• [TASK REQUIREMENTS]
Without the pictures, give the records again exactly as they appear.
Start of DATA UNDER STUDY
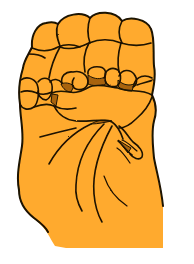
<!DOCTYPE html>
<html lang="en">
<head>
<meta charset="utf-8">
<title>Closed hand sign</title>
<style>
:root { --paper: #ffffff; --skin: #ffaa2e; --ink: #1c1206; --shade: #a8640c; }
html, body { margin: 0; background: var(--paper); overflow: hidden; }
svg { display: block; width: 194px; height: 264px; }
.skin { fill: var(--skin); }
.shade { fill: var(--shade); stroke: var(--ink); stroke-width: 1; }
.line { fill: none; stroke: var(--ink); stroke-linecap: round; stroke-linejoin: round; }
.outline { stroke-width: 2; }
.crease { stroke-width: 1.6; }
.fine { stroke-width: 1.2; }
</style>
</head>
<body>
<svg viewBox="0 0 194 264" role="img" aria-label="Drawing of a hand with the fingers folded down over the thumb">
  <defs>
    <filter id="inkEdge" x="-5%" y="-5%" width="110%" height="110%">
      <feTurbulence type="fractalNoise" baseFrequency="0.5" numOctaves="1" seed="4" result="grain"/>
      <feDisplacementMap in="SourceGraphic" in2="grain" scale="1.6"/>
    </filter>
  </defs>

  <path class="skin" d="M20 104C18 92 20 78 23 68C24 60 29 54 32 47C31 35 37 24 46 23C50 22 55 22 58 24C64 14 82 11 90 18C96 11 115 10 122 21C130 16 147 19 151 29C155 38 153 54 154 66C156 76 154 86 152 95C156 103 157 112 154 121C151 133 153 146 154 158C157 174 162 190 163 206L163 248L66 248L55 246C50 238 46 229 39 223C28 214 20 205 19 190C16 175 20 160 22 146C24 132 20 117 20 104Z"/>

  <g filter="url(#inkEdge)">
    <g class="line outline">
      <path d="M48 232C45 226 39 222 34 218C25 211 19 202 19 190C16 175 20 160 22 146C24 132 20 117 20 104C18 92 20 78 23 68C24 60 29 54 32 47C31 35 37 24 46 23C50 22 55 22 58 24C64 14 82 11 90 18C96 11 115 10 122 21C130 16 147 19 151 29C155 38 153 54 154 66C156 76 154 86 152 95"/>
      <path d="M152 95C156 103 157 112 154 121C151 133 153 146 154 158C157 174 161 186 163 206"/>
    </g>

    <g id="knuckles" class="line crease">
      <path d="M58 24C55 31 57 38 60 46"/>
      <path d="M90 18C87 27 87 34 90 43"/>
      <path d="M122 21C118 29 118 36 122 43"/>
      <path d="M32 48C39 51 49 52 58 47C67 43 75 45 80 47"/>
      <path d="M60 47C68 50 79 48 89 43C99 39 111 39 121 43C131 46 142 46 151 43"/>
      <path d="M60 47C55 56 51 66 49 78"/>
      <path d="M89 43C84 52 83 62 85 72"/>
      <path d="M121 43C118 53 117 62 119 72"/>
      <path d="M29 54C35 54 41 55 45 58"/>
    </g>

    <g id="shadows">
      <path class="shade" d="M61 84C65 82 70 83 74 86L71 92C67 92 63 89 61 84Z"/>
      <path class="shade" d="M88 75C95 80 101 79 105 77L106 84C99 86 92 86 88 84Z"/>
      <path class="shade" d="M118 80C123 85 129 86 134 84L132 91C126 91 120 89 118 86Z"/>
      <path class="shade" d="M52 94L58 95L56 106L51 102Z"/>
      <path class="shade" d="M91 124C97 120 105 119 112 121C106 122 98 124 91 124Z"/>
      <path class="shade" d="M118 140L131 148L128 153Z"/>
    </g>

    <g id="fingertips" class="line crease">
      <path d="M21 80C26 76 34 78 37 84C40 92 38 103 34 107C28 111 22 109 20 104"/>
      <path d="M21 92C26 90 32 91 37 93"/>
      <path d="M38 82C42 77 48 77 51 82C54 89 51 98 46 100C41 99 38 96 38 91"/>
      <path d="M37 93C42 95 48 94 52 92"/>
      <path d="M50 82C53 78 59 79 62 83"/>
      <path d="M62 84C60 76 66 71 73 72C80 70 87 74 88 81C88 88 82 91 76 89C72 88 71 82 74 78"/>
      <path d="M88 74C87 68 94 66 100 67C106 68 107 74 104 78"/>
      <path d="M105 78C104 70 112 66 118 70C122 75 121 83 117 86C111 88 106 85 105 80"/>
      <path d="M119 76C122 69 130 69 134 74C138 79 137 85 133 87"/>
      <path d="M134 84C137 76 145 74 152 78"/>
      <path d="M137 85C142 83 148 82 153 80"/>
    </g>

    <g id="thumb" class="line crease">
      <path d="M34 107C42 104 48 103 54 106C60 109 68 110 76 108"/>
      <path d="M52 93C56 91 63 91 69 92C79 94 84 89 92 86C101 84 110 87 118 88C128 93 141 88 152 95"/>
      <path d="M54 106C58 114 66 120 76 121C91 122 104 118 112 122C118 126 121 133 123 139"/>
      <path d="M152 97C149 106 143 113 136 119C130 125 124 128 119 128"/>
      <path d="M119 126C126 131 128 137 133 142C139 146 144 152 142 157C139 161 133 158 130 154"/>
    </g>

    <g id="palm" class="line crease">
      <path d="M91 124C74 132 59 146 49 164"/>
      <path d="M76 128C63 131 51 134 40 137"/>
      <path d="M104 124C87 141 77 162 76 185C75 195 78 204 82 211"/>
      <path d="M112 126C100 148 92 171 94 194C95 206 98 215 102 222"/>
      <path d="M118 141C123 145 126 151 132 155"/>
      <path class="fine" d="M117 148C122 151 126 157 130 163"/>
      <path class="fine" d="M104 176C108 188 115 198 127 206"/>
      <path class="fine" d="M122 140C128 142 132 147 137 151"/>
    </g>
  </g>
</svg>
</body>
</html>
End of DATA UNDER STUDY
• [RESULT OF THE EXERCISE]
<!DOCTYPE html>
<html lang="en">
<head>
<meta charset="utf-8">
<title>Closed hand sign</title>
<style>
:root { --paper: #ffffff; --skin: #ffaa2e; --ink: #1c1206; --shade: #a8640c; }
html, body { margin: 0; background: var(--paper); overflow: hidden; }
svg { display: block; width: 194px; height: 264px; }
.skin { fill: var(--skin); }
.shade { fill: var(--shade); stroke: var(--ink); stroke-width: 1; }
.line { fill: none; stroke: var(--ink); stroke-linecap: round; stroke-linejoin: round; }
.outline { stroke-width: 2; }
.crease { stroke-width: 1.6; }
.fine { stroke-width: 1.2; }
</style>
</head>
<body>
<svg viewBox="0 0 194 264" role="img" aria-label="Drawing of a hand with the fingers folded down over the thumb">
  <defs>
    <filter id="inkEdge" x="-5%" y="-5%" width="110%" height="110%">
      <feTurbulence type="fractalNoise" baseFrequency="0.5" numOctaves="1" seed="4" result="grain"/>
      <feDisplacementMap in="SourceGraphic" in2="grain" scale="1.6"/>
    </filter>
  </defs>

  <path class="skin" d="M20 104C18 92 20 78 23 68C24 60 29 54 32 47C31 35 37 24 46 23C50 22 55 22 58 24C64 14 82 11 90 18C96 11 115 10 122 21C130 16 147 19 151 29C155 38 153 54 154 66C156 76 154 86 152 95C156 103 157 112 154 121C151 133 153 146 154 158C157 174 162 190 163 206L163 248L66 248L55 246C50 238 46 229 39 223C28 214 20 205 19 190C16 175 20 160 22 146C24 132 20 117 20 104Z"/>

  <g filter="url(#inkEdge)">
    <g class="line outline">
      <path d="M48 232C45 226 39 222 34 218C25 211 19 202 19 190C16 175 20 160 22 146C24 132 20 117 20 104C18 92 20 78 23 68C24 60 29 54 32 47C31 35 37 24 46 23C50 22 55 22 58 24C64 14 82 11 90 18C96 11 115 10 122 21C130 16 147 19 151 29C155 38 153 54 154 66C156 76 154 86 152 95"/>
      <path d="M152 95C156 103 157 112 154 121C151 133 153 146 154 158C157 174 161 186 163 206"/>
    </g>

    <g id="knuckles" class="line crease">
      <path d="M58 24C55 31 57 38 60 46"/>
      <path d="M90 18C87 27 87 34 90 43"/>
      <path d="M122 21C118 29 118 36 122 43"/>
      <path d="M32 48C39 51 49 52 58 47C67 43 75 45 80 47"/>
      <path d="M60 47C68 50 79 48 89 43C99 39 111 39 121 43C131 46 142 46 151 43"/>
      <path d="M60 47C55 56 51 66 49 78"/>
      <path d="M89 43C84 52 83 62 85 72"/>
      <path d="M121 43C118 53 117 62 119 72"/>
      <path d="M29 54C35 54 41 55 45 58"/>
    </g>

    <g id="shadows">
      <path class="shade" d="M61 84C65 82 70 83 74 86L71 92C67 92 63 89 61 84Z"/>
      <path class="shade" d="M88 75C95 80 101 79 105 77L106 84C99 86 92 86 88 84Z"/>
      <path class="shade" d="M118 80C123 85 129 86 134 84L132 91C126 91 120 89 118 86Z"/>
      <path class="shade" d="M52 94L58 95L56 106L51 102Z"/>
      <path class="shade" d="M91 124C97 120 105 119 112 121C106 122 98 124 91 124Z"/>
      <path class="shade" d="M118 140L131 148L128 153Z"/>
    </g>

    <g id="fingertips" class="line crease">
      <path d="M21 80C26 76 34 78 37 84C40 92 38 103 34 107C28 111 22 109 20 104"/>
      <path d="M21 92C26 90 32 91 37 93"/>
      <path d="M38 82C42 77 48 77 51 82C54 89 51 98 46 100C41 99 38 96 38 91"/>
      <path d="M37 93C42 95 48 94 52 92"/>
      <path d="M50 82C53 78 59 79 62 83"/>
      <path d="M62 84C60 76 66 71 73 72C80 70 87 74 88 81C88 88 82 91 76 89C72 88 71 82 74 78"/>
      <path d="M88 74C87 68 94 66 100 67C106 68 107 74 104 78"/>
      <path d="M105 78C104 70 112 66 118 70C122 75 121 83 117 86C111 88 106 85 105 80"/>
      <path d="M119 76C122 69 130 69 134 74C138 79 137 85 133 87"/>
      <path d="M134 84C137 76 145 74 152 78"/>
      <path d="M137 85C142 83 148 82 153 80"/>
    </g>

    <g id="thumb" class="line crease">
      <path d="M34 107C42 104 48 103 54 106C60 109 68 110 76 108"/>
      <path d="M52 93C56 91 63 91 69 92C79 94 84 89 92 86C101 84 110 87 118 88C128 93 141 88 152 95"/>
      <path d="M54 106C58 114 66 120 76 121C91 122 104 118 112 122C118 126 121 133 123 139"/>
      <path d="M152 97C149 106 143 113 136 119C130 125 124 128 119 128"/>
      <path d="M119 126C126 131 128 137 133 142C139 146 144 152 142 157C139 161 133 158 130 154"/>
    </g>

    <g id="palm" class="line crease">
      <path d="M91 124C74 132 59 146 49 164"/>
      <path d="M76 128C63 131 51 134 40 137"/>
      <path d="M104 124C87 141 77 162 76 185C75 195 78 204 82 211"/>
      <path d="M112 126C100 148 92 171 94 194C95 206 98 215 102 222"/>
      <path d="M118 141C123 145 126 151 132 155"/>
      <path class="fine" d="M117 148C122 151 126 157 130 163"/>
      <path class="fine" d="M104 176C108 188 115 198 127 206"/>
      <path class="fine" d="M122 140C128 142 132 147 137 151"/>
    </g>
  </g>
</svg>
</body>
</html>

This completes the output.